Category Archives: word choices

Are You Familiar with These Words and Phrases?

Bell the Cat ~ To hang a bell around a cat’s neck to provide a warning. Figuratively, the expression refers to any task that is difficult or impossible to achieve. This explanation comes from Phrase Finder. This expression ultimately derives from the … Continue reading

Posted in word choices, word origins, word play | Tagged , , , , | Comments Off on Are You Familiar with These Words and Phrases?

Are You Familiar with These Words and Phrases?

I love unusual words and phrases and often make note of them as I read. Today, we have a nice mix.  “As Nice as Ninepence“ means neat, tidy, well-ordered. Phrase Finder tells us that the origin of the phrase may … Continue reading

Posted in etymology, word choices, word origins | Tagged , , | 3 Comments

Author’s Voice

Years ago, when I was still beating my head against the wall while teaching English in the public classrooms of three different states, I attempted repeatedly to explain “author voice” to my students. I encouraged my students to write with … Continue reading

Posted in vocabulary, word choices, word origins, writing | Tagged , , , , | Comments Off on Author’s Voice

Are You Familiar with These Words and Phrases?

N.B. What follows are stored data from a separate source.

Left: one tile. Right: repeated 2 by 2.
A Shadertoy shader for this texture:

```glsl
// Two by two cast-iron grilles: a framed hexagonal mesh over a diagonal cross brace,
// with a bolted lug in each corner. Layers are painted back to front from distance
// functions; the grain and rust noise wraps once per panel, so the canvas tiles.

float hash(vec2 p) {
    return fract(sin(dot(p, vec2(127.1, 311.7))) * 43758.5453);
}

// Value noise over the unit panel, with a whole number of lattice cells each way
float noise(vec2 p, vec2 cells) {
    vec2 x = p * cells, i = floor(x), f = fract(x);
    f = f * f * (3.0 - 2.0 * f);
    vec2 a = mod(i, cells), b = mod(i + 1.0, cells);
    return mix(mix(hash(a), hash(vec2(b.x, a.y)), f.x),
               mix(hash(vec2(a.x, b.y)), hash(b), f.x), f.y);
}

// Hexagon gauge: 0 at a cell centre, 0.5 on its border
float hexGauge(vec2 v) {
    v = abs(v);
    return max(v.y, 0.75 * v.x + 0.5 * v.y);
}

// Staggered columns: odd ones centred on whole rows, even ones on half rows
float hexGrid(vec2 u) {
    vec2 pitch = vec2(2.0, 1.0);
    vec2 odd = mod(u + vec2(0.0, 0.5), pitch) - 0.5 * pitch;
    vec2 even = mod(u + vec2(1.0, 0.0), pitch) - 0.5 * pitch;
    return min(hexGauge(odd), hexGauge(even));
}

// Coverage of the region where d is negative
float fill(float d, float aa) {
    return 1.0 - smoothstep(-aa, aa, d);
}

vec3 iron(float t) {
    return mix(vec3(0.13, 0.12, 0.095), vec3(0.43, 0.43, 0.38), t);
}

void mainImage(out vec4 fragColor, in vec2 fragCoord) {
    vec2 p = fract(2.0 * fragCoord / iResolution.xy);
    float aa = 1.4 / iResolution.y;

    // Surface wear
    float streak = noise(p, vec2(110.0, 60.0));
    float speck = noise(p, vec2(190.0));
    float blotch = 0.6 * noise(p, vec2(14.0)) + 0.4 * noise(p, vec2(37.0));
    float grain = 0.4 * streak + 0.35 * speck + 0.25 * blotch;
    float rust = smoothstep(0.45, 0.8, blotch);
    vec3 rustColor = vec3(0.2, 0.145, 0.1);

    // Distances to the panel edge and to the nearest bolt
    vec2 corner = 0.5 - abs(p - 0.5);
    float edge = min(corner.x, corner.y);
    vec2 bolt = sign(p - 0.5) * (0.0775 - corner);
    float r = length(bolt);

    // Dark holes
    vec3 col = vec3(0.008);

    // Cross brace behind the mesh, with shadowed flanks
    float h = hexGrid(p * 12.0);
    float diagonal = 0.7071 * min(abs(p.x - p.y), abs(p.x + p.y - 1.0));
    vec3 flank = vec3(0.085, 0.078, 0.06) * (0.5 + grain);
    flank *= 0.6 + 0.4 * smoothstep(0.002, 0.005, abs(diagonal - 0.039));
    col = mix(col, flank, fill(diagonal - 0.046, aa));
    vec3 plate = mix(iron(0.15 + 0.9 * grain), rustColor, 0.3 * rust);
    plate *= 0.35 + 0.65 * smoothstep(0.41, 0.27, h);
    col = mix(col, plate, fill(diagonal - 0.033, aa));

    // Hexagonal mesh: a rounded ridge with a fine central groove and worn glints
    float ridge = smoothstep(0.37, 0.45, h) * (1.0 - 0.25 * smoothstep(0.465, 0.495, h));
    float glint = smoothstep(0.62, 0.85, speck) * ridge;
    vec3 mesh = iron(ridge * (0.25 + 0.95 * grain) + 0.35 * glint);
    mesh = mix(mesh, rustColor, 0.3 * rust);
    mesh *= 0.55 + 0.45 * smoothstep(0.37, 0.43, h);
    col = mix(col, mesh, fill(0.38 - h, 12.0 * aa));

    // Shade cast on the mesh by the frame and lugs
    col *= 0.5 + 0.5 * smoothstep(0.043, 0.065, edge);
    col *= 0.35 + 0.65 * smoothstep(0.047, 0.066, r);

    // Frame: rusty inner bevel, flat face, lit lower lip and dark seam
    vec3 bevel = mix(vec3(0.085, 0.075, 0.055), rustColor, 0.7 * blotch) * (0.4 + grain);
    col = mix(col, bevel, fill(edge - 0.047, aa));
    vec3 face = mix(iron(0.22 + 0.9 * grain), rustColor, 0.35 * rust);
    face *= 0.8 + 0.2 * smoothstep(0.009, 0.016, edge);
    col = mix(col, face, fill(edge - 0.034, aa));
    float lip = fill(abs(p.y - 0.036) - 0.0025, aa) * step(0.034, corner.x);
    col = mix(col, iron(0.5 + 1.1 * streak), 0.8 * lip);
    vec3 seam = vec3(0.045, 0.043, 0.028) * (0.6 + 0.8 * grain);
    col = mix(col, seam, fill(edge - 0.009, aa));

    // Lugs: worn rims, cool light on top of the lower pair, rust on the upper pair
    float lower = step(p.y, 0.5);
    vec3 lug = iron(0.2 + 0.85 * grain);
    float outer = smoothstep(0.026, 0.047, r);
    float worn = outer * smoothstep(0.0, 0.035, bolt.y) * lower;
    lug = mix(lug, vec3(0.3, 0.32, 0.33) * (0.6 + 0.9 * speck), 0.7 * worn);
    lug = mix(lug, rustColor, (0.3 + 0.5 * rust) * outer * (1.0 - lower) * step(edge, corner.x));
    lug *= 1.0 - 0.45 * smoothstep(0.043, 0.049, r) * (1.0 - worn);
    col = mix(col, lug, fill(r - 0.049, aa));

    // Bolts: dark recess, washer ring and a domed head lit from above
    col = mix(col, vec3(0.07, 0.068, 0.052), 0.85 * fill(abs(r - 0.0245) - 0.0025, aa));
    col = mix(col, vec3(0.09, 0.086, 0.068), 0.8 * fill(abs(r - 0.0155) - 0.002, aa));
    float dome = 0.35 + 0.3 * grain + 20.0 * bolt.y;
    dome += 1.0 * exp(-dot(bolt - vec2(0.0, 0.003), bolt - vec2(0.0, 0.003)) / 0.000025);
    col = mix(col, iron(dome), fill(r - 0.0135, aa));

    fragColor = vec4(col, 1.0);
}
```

The words and phrases below are ones I can across in a “more traditional” Regency romance I was reading leisurely, and thought I would share some of the less common ones. Enjoy! Here and Thereian is one who has no … Continue reading

Posted in vocabulary, word choices, word origins, word play, writing | Tagged , , , , , , , , , , , , , , , | 2 Comments

Colorful, Colored, and Colorless Words: Fixing Writing Errors

Do you recall the dreaded 500-words’ essay often assigned by English teachers? Do you also recall the sinking feeling of coming up with 500 words on a subject for which you held no opinion? Do you also recall writing something … Continue reading

Posted in eBooks, editing, language choices, publishing, word choices, word choices, word play, writing | Tagged , , , , , | 3 Comments

Are You Familiar with These Phrases and Words?

Today we will look at phrases/words we have inherited from England. Go to the Dickens! (or) What the Dickens! Believe it or not, neither phrase has anything to do with the Victorian novelist, Charles Dickens. Actually, “dickens” comes to us … Continue reading

Posted in word choices, word origins, word play | Tagged , , , , | 6 Comments

“X” Does Not Always Mark the Spot

Recently, I spent a delightful morning counting words in Pride and Prejudice. Why? You may ask: Regina, do you not have enough to do with your retirement years than to sit around counting how many times Jane Austen used the word … Continue reading

Posted in book excerpts, British history, Georgian England, Georgian Era, Jane Austen, Living in the Regency, word choices, writing | Tagged , , , , | 9 Comments

Do You Know The Origin of These Words and Phrases?

Three Sheets to the Wind – Urban Dictionary defines this phrase to mean “to be explicitly drunk; inebriated.” The origin is likely found in practicality: Sheets actually refer to the ropes that are used to secure a ship’s sail. If the … Continue reading

Posted in Age of Chaucer, Canterbury tales, etymology, history, Jane Austen, real life tales, tall tales, word choices, word origins, word play, writing | Tagged , , , , , | 4 Comments

Do You Know These Words and Phrases?

Dead as a Doornail. The “doornail” is the plate or knocker upon which the hammer of a door knocker strikes. Phrases.org gives us this explanation on the origin of the phrase. In 1350,  William Langland used the phrase in a translation … Continue reading

Posted in language choices, vocabulary, word choices, word choices, word origins, writing | Tagged , , , | 10 Comments

Do You Know These Words and Phrases?

These are some of the words and phrases I have encountered of late while reading. Some I knew the meaning and some I did not. Even when I knew the meaning, I was interested in the word’s origin or how … Continue reading

Posted in language choices, vocabulary, word choices, word choices, word origins, word play | Tagged , , , | 1 Comment